Colon Cancer Awareness Month – Risks, Symptoms and Treatment
Colorectal cancer is cancer that starts in the colon or rectum. The colon and the rectum are parts of the large intestine, which is the lower part of the body’s digestive system. During digestion, food moves through the stomach and small intestine into the colon. The colon absorbs water and nutrients from the food and stores waste matter (stool). Stool moves from the colon into the rectum before it leaves the body.
Most colorectal cancers are adenocarcinomas (cancers that begin in cells that make and release mucus and other fluids). Colorectal cancer often begins as a growth called a polyp, which may form on the inner wall of the colon or rectum. Some polyps become cancer over time. Finding and removing polyps can prevent colorectal cancer.
Colorectal cancer is the fourth most common type of cancer diagnosed in the United States. Deaths from colorectal cancer have decreased with the use of colonoscopies and fecal blood tests, which check for blood in the stool.
Older age is a main risk factor for most cancers. The chance of getting cancer increases as you get older Other risk factors for colorectal cancer include:
- Family history of colon or rectal cancer
- Personal history of colon, rectum or ovarian cancer
- Personal history of colorectal polyps that are 1 cm or larger.
- Personal history of chronic ulcerative colitis or Crohn disease for 8 years or more.
- Drinking three or more alcoholic beverages per day
- Cigarette smoking
- Being of African descent (black)
- Being obese
Signs and symptoms of colorectal cancer include:
- Blood in the stool or a change in bowel habits
- Diarrhea, constipation, or feeling that the bowel does not empty all the way
- Stools that are narrower than usual
- Frequent gas pain, bloating, fullness or cramps
- Weight loss for not apparent reason
- Feeling very tired
Colorectal cancer treatment and chance of recovery depends on the size, location, and how far the cancer has spread. Common treatments include surgery to remove the cancer, chemotherapy, and radiation therapy. However, researchers have been working for decades on finding new treatments to improve patient outcomes. These efforts include the development of more effective—and less toxic treatments—such as targeted therapies, immunotherapies, and cancer vaccines. Further development of chemotherapy, radiation therapy and surgery are also being improved. Some studies are working to improve the patient’s ability to receive effective cancer treatment by managing the treatment’s toxic effects.
By having a better understanding about how specific types of tumors grow, researchers are able to develop targeted therapies and immunotherapies to expand treatment options available to patients with certain types of cancer.
An important part of the research process is patient participation in clinical trials. If joining a clinical trial is a treatment option you’d like to consider, the best place to start is to talk with your doctor or another member of your health care team. Often, your doctor may know about a clinical trial that could be a good option for you. He or she may also be able to search for a trial for you, provide information, and answer questions to help you decide about joining a clinical trial.
Some doctors may not be aware of or recommend clinical trials that could be appropriate for you. If so, you may want to get a second opinion about your treatment options, including taking part in a clinical trial.

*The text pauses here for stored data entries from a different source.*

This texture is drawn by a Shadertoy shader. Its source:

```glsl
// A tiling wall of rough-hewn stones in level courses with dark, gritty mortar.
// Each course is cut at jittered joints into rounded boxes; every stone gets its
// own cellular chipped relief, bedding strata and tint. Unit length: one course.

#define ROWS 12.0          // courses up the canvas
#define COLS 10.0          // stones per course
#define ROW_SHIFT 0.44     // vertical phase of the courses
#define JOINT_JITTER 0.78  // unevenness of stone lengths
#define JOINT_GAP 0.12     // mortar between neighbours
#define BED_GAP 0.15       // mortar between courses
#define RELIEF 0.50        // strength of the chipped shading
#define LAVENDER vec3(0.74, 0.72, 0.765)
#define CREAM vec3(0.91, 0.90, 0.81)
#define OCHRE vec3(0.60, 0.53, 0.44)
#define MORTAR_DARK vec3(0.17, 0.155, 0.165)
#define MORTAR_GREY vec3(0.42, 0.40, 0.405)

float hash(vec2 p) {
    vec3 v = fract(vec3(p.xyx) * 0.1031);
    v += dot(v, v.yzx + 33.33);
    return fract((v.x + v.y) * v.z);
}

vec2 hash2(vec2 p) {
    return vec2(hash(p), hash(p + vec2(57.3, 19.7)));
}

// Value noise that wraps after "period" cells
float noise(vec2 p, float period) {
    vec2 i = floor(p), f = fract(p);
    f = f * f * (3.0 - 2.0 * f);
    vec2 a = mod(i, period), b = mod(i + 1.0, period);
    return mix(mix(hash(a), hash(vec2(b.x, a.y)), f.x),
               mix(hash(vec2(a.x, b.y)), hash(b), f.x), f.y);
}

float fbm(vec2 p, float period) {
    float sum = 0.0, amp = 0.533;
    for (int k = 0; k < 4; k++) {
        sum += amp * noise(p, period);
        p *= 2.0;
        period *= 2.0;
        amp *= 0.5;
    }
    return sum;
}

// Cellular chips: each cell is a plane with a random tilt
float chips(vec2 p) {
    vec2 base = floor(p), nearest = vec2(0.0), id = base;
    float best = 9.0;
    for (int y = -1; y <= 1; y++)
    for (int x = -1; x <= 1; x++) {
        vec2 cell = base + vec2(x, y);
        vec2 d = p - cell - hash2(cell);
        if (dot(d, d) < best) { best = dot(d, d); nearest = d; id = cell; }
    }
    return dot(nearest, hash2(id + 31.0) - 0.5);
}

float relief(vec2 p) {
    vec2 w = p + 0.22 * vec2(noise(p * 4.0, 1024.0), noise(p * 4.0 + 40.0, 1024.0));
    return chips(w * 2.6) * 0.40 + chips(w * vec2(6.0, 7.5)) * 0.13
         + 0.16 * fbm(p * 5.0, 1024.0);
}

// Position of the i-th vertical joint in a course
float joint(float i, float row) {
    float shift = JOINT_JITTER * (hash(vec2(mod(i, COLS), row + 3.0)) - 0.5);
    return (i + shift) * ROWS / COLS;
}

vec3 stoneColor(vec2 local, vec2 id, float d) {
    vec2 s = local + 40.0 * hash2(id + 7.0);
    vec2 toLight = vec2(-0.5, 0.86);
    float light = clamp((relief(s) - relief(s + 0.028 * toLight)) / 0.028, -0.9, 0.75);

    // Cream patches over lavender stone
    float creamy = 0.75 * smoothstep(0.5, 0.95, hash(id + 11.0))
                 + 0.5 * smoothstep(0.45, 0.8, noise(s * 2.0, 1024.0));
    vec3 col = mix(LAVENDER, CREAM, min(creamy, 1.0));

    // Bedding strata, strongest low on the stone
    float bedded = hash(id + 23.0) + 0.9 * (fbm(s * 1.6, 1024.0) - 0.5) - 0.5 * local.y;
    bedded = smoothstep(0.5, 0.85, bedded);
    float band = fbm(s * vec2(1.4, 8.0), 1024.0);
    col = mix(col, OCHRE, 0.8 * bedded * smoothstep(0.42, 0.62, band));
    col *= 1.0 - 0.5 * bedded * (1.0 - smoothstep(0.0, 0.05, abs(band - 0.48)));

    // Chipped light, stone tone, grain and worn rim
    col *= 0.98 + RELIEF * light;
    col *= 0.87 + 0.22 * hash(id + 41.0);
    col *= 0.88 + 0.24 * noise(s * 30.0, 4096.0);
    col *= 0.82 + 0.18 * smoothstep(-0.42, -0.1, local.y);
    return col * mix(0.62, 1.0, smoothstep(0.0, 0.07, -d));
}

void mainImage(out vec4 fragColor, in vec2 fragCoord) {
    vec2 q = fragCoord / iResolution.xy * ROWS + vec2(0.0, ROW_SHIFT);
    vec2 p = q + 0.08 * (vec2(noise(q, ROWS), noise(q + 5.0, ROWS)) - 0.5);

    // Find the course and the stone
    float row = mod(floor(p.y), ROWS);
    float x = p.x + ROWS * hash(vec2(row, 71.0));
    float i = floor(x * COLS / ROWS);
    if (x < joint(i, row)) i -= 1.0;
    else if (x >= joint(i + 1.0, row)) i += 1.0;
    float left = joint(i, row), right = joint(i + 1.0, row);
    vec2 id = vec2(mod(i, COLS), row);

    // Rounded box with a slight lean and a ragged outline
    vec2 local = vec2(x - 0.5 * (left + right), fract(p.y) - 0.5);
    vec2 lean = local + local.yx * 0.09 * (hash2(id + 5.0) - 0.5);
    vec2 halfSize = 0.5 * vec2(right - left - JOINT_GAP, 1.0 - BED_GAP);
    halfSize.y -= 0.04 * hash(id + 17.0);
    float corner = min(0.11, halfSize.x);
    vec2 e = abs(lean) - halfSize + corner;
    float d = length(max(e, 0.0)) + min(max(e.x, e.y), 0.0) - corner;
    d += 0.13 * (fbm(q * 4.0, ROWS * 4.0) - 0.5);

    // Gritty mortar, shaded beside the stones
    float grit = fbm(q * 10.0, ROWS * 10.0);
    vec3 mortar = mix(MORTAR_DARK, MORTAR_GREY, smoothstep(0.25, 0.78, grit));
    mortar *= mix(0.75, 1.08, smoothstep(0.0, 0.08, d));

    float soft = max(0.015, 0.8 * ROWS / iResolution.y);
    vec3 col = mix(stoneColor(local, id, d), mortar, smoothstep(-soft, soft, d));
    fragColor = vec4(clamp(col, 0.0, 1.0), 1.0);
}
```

If you decide to look for trials on your own, the following steps can guide you in your search. This information should not be used in place of advice from your doctor or other members of your health care team. This guide takes you through the following steps:

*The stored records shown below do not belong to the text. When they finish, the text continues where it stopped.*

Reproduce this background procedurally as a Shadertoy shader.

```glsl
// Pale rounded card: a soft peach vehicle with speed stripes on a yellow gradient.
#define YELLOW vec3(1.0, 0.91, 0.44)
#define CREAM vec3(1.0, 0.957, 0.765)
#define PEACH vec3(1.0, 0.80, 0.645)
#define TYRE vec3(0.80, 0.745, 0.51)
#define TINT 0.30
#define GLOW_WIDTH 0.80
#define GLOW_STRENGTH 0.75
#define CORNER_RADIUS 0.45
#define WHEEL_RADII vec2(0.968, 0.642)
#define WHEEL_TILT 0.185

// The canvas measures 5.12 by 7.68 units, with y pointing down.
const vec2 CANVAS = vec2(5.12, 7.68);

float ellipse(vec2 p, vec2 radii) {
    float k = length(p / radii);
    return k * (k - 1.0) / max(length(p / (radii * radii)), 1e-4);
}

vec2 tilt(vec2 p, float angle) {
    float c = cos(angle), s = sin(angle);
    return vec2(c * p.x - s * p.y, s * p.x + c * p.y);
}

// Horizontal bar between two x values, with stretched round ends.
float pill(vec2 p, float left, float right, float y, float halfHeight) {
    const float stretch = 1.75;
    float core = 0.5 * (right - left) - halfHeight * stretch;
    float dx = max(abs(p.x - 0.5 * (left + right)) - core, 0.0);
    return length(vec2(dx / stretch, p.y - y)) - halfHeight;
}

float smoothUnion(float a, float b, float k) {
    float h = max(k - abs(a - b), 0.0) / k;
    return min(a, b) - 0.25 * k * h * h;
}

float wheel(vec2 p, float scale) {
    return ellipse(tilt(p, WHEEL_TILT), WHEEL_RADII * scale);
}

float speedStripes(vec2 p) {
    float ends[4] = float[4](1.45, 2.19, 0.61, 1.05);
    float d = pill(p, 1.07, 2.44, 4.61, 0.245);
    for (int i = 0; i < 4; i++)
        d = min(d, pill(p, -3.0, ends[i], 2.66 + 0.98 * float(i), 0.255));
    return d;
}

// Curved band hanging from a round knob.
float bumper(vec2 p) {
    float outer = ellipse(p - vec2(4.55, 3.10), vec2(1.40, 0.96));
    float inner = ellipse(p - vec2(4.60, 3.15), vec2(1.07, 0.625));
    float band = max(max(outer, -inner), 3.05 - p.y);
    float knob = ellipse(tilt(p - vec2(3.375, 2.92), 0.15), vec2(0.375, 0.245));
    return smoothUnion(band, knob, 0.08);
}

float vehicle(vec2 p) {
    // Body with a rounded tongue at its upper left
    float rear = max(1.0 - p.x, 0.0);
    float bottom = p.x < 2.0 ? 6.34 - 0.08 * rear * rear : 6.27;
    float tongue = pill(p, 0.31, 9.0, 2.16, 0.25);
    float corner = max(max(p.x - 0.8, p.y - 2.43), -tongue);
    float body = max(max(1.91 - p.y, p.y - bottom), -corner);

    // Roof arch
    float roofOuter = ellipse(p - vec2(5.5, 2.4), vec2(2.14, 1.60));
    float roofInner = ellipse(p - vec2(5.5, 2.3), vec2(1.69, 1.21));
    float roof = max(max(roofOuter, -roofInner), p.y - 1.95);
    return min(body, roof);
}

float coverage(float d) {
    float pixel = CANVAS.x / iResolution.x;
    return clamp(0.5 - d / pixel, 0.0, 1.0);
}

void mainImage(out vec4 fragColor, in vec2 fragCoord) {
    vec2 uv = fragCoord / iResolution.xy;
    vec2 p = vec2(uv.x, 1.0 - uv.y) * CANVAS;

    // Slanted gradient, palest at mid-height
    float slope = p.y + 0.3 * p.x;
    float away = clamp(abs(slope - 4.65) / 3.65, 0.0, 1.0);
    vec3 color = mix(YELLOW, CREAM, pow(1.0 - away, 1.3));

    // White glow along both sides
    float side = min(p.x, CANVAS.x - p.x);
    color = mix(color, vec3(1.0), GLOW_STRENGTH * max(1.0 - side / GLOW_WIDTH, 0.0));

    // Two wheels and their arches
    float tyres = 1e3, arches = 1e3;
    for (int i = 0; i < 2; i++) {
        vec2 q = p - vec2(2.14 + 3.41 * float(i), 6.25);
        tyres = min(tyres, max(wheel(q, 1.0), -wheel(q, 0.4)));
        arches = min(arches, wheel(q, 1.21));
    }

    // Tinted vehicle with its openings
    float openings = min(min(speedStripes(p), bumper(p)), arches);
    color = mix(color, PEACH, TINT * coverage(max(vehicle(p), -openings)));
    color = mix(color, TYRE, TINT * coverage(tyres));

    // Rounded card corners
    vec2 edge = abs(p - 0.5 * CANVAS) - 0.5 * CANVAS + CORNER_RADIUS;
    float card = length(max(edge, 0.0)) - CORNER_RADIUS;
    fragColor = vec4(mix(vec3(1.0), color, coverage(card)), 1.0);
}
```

- You must know certain details about your cancer diagnosis. You will need to compare these details with the eligibility criteria of any trial that interests you. Eligibility criteria are the guidelines for who can and cannot take part in a certain clinical trial.
- Research available trials. There are many lists of cancer clinical trials taking place in the United States. Some trials are funded by nonprofit organizations, including the U.S. government. Others are funded by for-profit groups, such as drug companies. Hospitals and academic medical centers also sponsor trials conducted by their own researchers. Because of the many types of sponsors, no single list contains every clinical trial.
- Take a closer look at the trials that interest you. Learn about the main purpose of the trial and determine whether a new treatment is safe and well-tolerated. Find out if your cancer diagnosis and overall state of health matches the trial’s eligibility criteria. Talk with your doctor about how quickly you need to make a treatment decision. Some trials prefer you join prior to having any treatment. The location of the trial is also important. For example, some trials may be close to home and others may require you to travel to the site in order to participate.
- Contact the trial team. You can either choose to contact the trial coordinator directly by phone or through their website, or you may have your doctor contact them on your behalf. It is the trial coordinator’s job to decide whether you are likely to be eligible to join the trial. However, a final decision will probably not be made until you have met with a doctor who is part of the trial team.
- Ask questions. Whether it’s you or someone from your healthcare team, it’s important to speak with the clinical trial team to get answers to all of your questions so you can decide whether or not to take part in the trial. Also talk to your doctor before you make a final decision. You will want to know the potential risks and benefits of all treatment options available to you. The final decision to join the trial or not is your choice.
- Make an appointment. If you decide to join a clinical trial for which you are eligible, schedule a visit with the team running the trial.
Don’t forget to stop by one of our stores and pick up your FREE colon cancer screening kit – while supplies last!
Source: National Cancer Institute